Exercise directions: Lines with the word "mouth" are the ones wanted. Copy each of them from the entries below.

Dataset:
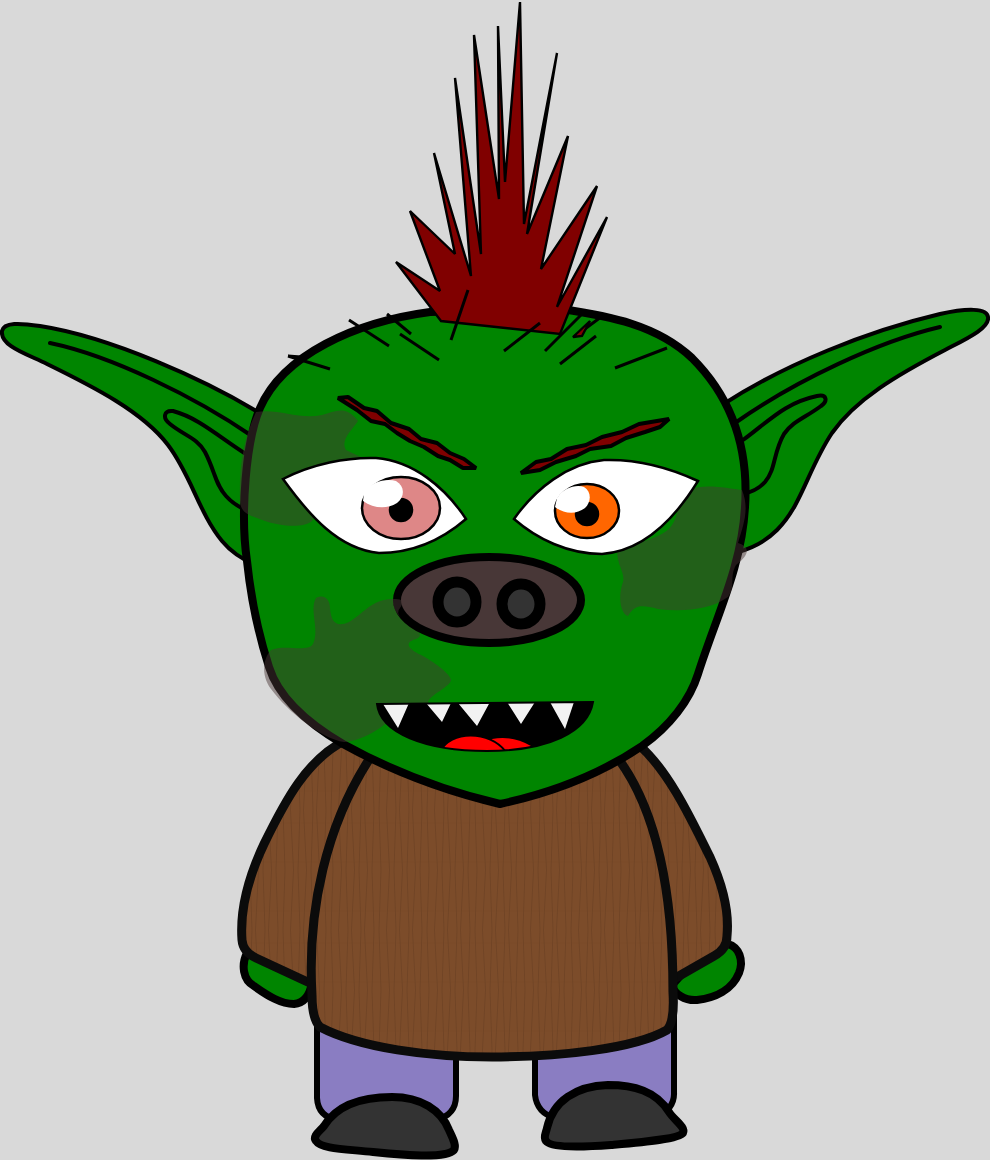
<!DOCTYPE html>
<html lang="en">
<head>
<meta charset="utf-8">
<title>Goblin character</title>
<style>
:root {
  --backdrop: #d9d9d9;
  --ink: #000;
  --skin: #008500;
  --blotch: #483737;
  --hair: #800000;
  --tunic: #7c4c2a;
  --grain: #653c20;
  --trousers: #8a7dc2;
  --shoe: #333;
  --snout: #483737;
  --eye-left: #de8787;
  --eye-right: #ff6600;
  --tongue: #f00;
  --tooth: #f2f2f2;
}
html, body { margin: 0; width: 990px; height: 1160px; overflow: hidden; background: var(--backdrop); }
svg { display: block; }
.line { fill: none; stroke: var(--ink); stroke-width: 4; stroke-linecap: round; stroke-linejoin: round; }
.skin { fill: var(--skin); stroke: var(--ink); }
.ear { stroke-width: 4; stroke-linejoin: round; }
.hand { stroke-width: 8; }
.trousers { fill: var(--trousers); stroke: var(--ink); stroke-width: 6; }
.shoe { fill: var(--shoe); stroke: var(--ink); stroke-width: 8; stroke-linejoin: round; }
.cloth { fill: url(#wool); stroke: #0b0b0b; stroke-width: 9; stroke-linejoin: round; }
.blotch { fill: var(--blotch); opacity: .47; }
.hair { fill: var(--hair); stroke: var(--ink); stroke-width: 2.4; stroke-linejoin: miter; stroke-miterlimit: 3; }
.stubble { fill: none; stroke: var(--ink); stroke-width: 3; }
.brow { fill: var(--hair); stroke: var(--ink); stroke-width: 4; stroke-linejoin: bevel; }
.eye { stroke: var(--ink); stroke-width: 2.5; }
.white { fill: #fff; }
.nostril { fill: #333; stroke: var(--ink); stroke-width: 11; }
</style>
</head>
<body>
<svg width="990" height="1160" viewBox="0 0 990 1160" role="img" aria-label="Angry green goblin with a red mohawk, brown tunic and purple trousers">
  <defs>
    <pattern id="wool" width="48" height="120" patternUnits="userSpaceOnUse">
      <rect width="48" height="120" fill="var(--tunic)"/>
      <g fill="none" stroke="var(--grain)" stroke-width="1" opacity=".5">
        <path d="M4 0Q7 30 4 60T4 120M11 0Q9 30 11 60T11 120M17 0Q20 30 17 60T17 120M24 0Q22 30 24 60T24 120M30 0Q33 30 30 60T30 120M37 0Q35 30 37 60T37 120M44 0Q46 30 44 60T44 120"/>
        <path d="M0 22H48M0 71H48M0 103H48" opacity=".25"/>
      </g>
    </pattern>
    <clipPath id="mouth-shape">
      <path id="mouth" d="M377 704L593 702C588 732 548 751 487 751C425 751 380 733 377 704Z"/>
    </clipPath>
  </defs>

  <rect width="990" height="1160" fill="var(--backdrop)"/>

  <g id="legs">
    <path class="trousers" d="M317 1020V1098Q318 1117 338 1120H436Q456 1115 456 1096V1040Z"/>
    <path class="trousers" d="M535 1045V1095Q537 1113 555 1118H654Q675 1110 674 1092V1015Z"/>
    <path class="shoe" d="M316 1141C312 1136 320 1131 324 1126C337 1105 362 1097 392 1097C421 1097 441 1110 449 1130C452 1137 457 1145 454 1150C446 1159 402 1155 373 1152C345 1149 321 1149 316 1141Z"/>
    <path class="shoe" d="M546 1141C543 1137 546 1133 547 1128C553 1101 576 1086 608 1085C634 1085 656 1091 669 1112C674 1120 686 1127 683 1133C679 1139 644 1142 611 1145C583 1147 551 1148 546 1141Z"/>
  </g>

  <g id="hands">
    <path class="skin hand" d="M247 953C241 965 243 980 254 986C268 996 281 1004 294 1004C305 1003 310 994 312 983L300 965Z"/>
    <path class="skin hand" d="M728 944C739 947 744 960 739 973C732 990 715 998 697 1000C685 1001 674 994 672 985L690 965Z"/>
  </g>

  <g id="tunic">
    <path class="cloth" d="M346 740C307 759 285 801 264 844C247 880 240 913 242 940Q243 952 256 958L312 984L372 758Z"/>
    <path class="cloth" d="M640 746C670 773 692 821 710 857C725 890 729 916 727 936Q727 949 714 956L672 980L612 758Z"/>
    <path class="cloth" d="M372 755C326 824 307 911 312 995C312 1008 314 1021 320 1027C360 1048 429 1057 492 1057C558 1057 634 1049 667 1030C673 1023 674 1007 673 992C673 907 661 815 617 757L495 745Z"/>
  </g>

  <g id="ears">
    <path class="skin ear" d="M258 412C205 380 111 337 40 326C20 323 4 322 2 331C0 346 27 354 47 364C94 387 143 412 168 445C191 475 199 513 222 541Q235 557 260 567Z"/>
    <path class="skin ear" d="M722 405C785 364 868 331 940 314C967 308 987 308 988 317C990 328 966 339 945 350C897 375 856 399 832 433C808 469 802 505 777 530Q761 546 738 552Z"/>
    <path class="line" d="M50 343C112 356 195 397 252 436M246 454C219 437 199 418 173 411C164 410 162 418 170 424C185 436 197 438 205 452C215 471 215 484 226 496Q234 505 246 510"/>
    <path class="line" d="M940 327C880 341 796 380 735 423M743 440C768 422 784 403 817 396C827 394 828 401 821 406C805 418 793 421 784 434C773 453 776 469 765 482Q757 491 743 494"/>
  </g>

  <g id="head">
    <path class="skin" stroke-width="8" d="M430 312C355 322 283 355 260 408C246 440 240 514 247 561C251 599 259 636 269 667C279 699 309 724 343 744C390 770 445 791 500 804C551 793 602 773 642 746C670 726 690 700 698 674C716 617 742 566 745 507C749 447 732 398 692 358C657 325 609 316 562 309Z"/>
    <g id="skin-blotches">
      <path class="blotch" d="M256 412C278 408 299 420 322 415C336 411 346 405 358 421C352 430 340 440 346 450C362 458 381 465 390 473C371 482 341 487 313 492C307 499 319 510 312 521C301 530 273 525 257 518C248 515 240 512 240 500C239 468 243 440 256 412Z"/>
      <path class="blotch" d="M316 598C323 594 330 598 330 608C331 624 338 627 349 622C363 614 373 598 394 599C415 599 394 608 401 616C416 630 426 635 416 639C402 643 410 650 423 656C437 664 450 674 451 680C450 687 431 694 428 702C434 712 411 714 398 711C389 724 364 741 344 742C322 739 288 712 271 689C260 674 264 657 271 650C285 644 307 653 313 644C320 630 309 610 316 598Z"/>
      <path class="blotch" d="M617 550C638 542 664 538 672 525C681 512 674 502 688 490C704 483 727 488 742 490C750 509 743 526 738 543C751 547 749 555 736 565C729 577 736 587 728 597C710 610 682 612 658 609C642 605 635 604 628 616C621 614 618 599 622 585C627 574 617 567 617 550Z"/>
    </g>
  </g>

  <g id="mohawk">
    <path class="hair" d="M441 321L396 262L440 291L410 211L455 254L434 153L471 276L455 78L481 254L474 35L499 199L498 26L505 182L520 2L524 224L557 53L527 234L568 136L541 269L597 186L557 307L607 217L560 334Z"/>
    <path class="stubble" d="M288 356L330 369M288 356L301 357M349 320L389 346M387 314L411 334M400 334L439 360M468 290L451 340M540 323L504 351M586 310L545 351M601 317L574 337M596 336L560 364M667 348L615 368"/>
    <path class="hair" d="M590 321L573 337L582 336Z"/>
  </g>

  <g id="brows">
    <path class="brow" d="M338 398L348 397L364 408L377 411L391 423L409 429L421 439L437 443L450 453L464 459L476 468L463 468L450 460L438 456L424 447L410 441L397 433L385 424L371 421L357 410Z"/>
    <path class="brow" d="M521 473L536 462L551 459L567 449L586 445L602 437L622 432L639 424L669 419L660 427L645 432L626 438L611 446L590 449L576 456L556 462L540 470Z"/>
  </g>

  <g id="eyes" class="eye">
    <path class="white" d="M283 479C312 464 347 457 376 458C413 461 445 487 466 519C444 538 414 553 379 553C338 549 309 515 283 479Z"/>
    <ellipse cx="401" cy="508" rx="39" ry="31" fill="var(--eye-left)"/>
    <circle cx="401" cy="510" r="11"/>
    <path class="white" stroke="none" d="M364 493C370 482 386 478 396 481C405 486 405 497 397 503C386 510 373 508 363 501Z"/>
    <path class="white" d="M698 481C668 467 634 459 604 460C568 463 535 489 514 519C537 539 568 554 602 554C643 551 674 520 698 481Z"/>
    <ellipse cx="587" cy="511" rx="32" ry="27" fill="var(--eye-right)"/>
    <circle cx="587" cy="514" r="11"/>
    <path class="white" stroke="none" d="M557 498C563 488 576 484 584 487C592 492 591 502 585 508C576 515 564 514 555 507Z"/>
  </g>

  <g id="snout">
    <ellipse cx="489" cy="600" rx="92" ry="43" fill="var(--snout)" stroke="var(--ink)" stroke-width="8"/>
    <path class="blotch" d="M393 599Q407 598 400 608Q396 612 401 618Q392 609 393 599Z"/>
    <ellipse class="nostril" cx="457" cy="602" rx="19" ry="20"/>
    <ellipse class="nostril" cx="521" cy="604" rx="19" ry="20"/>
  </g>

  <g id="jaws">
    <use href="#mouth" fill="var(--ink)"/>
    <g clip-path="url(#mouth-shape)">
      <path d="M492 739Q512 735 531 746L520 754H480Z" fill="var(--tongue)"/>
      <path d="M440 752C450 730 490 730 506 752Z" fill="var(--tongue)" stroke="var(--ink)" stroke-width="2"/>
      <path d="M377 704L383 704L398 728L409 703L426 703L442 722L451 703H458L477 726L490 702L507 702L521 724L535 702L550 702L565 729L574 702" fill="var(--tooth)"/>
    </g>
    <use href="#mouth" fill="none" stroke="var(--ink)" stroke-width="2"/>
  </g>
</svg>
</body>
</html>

Response to the task:
    <clipPath id="mouth-shape">
      <path id="mouth" d="M377 704L593 702C588 732 548 751 487 751C425 751 380 733 377 704Z"/>
    <use href="#mouth" fill="var(--ink)"/>
    <g clip-path="url(#mouth-shape)">
    <use href="#mouth" fill="none" stroke="var(--ink)" stroke-width="2"/>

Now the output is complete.